## Task prompt
Match the string "shine" against each line below, and copy every line that matches.

## Provided records
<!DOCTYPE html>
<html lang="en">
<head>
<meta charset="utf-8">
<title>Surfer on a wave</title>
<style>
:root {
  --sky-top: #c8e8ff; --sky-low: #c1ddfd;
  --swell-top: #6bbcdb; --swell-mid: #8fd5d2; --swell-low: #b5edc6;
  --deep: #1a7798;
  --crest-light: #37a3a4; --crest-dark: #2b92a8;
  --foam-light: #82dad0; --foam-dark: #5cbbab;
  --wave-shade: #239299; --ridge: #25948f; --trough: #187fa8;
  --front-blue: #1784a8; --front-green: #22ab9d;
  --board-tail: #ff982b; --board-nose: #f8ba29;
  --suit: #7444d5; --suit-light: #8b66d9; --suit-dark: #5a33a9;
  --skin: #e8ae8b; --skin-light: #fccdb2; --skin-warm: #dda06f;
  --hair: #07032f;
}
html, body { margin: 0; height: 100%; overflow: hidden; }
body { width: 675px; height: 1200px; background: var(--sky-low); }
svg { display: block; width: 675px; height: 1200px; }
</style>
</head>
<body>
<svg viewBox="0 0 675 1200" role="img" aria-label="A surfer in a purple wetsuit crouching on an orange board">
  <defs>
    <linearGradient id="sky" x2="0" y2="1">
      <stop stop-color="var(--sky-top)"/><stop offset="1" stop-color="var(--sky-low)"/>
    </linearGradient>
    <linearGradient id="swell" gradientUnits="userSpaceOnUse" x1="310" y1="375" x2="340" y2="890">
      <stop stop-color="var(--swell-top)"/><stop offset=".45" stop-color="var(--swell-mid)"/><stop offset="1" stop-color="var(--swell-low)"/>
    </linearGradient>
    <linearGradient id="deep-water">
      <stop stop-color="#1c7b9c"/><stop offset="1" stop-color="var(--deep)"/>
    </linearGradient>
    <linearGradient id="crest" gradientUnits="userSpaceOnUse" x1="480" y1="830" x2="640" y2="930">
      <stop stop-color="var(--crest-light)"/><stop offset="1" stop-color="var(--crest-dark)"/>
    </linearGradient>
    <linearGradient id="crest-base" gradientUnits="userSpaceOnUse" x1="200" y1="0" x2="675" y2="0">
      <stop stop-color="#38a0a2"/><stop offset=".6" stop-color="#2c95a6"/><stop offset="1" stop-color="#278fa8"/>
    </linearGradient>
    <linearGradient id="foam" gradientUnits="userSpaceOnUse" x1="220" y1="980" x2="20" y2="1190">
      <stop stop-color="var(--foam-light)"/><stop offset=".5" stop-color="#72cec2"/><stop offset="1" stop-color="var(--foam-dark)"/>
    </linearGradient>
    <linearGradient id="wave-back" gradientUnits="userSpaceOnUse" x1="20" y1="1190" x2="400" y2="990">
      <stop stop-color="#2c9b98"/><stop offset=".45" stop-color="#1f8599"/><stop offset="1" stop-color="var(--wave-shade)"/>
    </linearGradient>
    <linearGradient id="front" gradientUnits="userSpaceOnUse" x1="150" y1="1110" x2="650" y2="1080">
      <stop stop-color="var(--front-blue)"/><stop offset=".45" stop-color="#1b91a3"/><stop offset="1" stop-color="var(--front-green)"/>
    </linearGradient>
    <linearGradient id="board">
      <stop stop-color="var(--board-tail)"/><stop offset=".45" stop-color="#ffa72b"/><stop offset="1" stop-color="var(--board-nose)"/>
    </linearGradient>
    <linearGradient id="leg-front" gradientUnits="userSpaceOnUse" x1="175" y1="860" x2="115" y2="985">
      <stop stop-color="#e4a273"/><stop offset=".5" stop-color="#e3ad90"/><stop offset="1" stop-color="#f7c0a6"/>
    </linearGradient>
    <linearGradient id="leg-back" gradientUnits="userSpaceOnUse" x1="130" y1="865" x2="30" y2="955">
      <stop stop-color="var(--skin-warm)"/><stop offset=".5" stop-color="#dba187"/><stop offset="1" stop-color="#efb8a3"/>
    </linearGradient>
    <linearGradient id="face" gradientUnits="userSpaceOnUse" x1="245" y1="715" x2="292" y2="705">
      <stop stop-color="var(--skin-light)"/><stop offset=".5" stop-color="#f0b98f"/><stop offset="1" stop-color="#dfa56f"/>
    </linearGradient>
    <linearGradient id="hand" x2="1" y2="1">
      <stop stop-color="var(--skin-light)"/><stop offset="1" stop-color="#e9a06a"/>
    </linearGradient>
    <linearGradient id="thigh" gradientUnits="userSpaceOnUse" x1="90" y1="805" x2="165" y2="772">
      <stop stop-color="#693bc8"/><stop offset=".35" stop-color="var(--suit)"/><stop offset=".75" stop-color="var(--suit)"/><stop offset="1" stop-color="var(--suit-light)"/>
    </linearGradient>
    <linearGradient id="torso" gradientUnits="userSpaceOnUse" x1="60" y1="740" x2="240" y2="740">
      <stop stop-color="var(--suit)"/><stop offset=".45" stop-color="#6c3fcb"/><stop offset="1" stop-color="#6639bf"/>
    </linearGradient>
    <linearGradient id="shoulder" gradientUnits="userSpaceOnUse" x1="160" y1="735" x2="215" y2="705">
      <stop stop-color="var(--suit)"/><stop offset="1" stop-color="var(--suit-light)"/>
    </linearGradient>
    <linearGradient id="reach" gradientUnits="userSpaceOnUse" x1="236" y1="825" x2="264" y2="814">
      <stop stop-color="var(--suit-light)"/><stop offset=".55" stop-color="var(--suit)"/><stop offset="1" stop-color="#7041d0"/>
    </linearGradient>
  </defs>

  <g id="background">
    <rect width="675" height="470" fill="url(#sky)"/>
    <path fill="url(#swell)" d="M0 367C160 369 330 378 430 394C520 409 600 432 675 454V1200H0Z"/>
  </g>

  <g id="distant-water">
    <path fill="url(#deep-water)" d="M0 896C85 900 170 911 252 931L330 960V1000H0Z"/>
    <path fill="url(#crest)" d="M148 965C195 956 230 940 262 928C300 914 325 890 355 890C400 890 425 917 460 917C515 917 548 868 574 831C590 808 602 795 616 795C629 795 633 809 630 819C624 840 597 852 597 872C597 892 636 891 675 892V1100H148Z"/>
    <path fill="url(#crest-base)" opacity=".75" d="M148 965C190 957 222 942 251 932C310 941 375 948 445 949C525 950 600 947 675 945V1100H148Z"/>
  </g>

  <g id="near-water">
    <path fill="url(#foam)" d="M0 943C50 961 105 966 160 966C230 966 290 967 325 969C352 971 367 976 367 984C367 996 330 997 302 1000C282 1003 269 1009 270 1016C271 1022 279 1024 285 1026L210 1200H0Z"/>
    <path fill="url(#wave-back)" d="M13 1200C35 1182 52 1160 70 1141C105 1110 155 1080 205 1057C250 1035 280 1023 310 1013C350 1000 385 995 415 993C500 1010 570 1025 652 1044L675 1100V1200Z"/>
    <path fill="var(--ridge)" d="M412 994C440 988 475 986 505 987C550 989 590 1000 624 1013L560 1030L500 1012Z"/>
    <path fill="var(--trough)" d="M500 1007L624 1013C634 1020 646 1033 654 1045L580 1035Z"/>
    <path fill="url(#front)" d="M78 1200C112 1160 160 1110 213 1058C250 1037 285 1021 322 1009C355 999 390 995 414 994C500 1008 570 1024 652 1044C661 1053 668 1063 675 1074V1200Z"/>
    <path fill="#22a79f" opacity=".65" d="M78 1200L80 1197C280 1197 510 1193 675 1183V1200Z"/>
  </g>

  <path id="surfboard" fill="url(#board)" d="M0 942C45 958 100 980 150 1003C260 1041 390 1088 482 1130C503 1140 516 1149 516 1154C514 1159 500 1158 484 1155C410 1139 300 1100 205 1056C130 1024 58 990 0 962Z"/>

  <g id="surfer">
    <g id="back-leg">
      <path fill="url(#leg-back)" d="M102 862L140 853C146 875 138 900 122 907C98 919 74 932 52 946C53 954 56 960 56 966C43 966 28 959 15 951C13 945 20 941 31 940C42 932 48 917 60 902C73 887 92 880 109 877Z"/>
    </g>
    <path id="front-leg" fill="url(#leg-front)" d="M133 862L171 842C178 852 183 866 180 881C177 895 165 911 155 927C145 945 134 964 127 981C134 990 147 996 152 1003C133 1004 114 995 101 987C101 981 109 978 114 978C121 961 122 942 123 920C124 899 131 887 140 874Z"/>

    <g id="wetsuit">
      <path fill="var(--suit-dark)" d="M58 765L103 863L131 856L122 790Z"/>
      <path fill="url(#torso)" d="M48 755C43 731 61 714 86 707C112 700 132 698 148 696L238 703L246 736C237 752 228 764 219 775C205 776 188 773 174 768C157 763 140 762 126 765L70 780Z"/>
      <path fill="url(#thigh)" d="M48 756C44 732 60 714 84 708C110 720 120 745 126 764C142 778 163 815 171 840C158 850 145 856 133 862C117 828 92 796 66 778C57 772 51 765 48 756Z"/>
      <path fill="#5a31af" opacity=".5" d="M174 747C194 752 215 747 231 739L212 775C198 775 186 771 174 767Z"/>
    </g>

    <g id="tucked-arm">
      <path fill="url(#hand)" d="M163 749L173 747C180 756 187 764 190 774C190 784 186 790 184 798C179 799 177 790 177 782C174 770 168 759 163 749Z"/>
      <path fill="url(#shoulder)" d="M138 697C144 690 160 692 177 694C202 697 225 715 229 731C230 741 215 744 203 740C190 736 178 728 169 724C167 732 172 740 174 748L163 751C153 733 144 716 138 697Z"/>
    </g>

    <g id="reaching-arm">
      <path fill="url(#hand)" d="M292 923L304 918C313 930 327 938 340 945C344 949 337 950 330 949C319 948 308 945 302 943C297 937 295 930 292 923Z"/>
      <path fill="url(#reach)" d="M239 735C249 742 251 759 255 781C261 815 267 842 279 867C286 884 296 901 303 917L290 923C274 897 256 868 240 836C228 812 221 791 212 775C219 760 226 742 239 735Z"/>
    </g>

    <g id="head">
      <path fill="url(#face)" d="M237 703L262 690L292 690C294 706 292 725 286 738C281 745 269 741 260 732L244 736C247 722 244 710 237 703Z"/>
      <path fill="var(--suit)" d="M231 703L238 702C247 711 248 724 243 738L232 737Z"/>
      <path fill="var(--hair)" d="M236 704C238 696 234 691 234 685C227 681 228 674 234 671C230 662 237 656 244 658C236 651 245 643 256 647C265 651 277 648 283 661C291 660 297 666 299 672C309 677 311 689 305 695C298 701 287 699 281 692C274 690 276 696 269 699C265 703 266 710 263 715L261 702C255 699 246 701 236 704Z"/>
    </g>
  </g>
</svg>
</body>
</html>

==

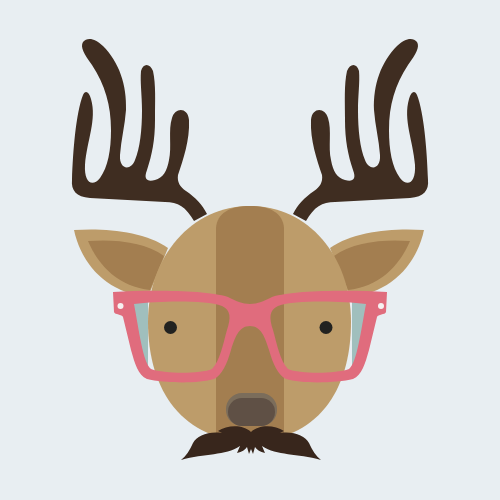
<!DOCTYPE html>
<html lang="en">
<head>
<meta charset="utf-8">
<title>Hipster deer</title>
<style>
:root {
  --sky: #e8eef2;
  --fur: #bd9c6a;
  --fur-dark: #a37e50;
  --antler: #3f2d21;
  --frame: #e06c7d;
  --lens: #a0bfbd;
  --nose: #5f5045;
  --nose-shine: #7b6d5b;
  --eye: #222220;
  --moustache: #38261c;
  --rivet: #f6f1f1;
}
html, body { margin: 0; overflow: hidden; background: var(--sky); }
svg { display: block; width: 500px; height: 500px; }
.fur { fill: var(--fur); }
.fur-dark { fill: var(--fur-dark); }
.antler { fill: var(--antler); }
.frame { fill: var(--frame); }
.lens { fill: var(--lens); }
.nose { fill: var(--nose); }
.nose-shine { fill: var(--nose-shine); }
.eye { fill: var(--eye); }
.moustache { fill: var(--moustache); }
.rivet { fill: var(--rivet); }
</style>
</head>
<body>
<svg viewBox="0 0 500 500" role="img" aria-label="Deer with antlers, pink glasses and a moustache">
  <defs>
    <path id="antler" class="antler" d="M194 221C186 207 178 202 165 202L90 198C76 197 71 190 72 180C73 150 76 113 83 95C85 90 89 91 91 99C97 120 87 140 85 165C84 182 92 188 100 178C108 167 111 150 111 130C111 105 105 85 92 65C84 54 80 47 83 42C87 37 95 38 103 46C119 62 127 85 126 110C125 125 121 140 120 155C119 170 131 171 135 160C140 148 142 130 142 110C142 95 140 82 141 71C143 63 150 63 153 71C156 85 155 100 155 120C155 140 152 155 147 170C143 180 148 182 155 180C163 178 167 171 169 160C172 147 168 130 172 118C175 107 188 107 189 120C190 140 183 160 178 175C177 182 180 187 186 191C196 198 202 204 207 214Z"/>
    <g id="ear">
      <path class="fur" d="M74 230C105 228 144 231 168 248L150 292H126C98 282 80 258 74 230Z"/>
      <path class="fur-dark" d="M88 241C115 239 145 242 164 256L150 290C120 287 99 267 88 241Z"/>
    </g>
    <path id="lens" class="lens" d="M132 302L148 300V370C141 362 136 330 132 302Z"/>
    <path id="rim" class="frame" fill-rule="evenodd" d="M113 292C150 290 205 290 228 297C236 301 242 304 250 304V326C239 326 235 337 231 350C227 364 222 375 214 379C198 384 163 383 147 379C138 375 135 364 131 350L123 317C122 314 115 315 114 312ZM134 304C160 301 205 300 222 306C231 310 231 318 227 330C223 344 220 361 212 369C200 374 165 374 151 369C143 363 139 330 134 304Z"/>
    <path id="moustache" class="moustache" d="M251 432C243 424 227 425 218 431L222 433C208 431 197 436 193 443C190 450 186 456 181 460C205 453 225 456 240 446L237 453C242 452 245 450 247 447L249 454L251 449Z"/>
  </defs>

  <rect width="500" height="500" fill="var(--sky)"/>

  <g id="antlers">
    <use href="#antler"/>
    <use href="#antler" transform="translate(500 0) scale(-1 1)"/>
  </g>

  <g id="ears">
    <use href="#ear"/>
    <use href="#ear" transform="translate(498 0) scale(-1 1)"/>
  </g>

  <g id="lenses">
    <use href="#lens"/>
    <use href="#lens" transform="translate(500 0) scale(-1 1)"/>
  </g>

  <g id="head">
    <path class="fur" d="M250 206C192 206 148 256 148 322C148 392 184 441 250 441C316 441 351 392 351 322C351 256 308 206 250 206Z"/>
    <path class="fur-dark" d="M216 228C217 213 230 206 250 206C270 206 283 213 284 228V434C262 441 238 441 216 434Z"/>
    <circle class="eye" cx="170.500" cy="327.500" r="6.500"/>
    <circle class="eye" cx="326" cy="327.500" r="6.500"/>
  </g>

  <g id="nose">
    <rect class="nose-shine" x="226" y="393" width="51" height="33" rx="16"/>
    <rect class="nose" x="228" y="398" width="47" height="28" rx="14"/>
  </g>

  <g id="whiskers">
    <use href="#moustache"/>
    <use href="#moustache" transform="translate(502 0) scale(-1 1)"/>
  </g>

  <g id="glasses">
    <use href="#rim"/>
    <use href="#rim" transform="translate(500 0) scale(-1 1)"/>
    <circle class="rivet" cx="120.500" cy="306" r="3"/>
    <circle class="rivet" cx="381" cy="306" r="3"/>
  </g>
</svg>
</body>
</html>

---

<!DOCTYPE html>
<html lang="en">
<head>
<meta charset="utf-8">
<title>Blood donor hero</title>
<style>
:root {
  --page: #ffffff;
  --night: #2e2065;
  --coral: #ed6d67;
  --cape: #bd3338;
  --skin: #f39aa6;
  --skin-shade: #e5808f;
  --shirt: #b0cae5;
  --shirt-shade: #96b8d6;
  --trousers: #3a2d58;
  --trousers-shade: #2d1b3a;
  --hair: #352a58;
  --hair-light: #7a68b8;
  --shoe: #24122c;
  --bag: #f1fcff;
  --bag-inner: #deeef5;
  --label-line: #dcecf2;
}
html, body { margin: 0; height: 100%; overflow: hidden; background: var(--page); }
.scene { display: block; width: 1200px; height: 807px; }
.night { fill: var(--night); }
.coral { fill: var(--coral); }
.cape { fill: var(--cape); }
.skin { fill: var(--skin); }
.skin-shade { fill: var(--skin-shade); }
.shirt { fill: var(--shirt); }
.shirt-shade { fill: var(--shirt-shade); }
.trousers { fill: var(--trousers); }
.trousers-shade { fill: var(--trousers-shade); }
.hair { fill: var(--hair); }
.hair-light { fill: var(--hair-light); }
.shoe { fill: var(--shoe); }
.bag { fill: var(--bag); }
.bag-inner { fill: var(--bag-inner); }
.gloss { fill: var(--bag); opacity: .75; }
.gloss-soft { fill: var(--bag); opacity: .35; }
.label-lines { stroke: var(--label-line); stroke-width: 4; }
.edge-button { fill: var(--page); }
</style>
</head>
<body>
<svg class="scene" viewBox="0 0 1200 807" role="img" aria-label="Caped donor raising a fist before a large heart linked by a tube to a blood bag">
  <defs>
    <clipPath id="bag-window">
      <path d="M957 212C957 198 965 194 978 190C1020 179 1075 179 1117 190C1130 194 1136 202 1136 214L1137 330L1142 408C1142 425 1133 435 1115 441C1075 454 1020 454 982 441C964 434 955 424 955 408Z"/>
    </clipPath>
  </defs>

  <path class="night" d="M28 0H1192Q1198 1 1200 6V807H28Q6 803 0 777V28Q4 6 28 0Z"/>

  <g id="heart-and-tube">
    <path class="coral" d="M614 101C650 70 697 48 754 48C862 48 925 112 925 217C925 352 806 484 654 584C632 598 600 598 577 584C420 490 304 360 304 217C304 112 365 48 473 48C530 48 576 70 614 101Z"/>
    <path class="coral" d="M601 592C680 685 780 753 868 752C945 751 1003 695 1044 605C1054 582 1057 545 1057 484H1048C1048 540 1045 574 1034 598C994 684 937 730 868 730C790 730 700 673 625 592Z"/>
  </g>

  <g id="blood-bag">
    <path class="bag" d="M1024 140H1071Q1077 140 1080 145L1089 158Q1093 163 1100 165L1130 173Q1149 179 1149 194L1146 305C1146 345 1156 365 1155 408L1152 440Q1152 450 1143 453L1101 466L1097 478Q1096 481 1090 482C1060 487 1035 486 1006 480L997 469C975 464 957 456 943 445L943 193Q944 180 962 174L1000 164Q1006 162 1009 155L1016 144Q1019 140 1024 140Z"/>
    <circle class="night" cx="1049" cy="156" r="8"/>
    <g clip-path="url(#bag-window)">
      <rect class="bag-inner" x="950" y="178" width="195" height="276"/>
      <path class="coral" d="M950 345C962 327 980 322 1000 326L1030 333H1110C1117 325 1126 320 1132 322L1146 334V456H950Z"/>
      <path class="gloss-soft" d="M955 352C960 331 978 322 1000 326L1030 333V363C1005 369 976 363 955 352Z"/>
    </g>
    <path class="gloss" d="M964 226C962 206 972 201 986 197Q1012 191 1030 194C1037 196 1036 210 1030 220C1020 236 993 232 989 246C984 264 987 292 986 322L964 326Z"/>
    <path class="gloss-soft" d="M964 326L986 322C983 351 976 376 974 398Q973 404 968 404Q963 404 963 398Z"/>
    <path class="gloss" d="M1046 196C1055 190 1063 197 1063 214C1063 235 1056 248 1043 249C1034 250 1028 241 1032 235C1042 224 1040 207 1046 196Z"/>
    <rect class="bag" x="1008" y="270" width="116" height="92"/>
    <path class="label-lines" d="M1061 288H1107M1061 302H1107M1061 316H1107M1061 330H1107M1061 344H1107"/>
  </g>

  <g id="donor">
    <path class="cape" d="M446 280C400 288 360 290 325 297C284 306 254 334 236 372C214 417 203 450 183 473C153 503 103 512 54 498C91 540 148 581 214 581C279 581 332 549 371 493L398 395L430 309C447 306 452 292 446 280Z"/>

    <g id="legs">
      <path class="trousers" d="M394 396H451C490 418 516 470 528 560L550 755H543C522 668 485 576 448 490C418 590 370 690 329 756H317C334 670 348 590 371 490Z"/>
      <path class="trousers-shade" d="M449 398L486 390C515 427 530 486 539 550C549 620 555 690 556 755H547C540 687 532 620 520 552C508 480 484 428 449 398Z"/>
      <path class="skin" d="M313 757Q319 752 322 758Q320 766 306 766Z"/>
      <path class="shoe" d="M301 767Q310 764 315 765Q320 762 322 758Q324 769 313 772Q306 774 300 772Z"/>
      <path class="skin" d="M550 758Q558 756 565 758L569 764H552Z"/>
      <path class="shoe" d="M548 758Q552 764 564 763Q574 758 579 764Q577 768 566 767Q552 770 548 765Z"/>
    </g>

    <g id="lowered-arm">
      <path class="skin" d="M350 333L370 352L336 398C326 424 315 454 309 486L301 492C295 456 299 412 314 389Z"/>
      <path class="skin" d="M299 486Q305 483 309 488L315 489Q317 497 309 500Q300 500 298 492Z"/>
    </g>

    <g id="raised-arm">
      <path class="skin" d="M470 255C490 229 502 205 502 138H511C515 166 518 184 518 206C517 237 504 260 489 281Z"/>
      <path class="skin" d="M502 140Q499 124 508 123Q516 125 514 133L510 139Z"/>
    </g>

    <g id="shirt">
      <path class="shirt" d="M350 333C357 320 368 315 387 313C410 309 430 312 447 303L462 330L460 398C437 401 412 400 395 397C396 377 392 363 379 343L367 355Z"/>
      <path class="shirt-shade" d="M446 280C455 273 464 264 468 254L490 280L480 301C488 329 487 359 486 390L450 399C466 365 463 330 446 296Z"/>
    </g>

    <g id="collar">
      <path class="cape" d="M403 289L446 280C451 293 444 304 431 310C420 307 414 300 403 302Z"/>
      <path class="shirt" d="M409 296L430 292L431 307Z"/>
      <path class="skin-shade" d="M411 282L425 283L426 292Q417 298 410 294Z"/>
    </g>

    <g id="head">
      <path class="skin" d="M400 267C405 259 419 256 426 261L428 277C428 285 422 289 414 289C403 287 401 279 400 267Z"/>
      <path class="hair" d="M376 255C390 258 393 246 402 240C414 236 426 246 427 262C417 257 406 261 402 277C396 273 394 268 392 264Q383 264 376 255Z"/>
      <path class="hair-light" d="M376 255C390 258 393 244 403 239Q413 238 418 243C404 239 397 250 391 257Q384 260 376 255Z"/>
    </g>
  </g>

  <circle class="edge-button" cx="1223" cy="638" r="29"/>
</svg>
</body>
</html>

## Answer to this problem
  --nose-shine: #7b6d5b;
.nose-shine { fill: var(--nose-shine); }
    <rect class="nose-shine" x="226" y="393" width="51" height="33" rx="16"/>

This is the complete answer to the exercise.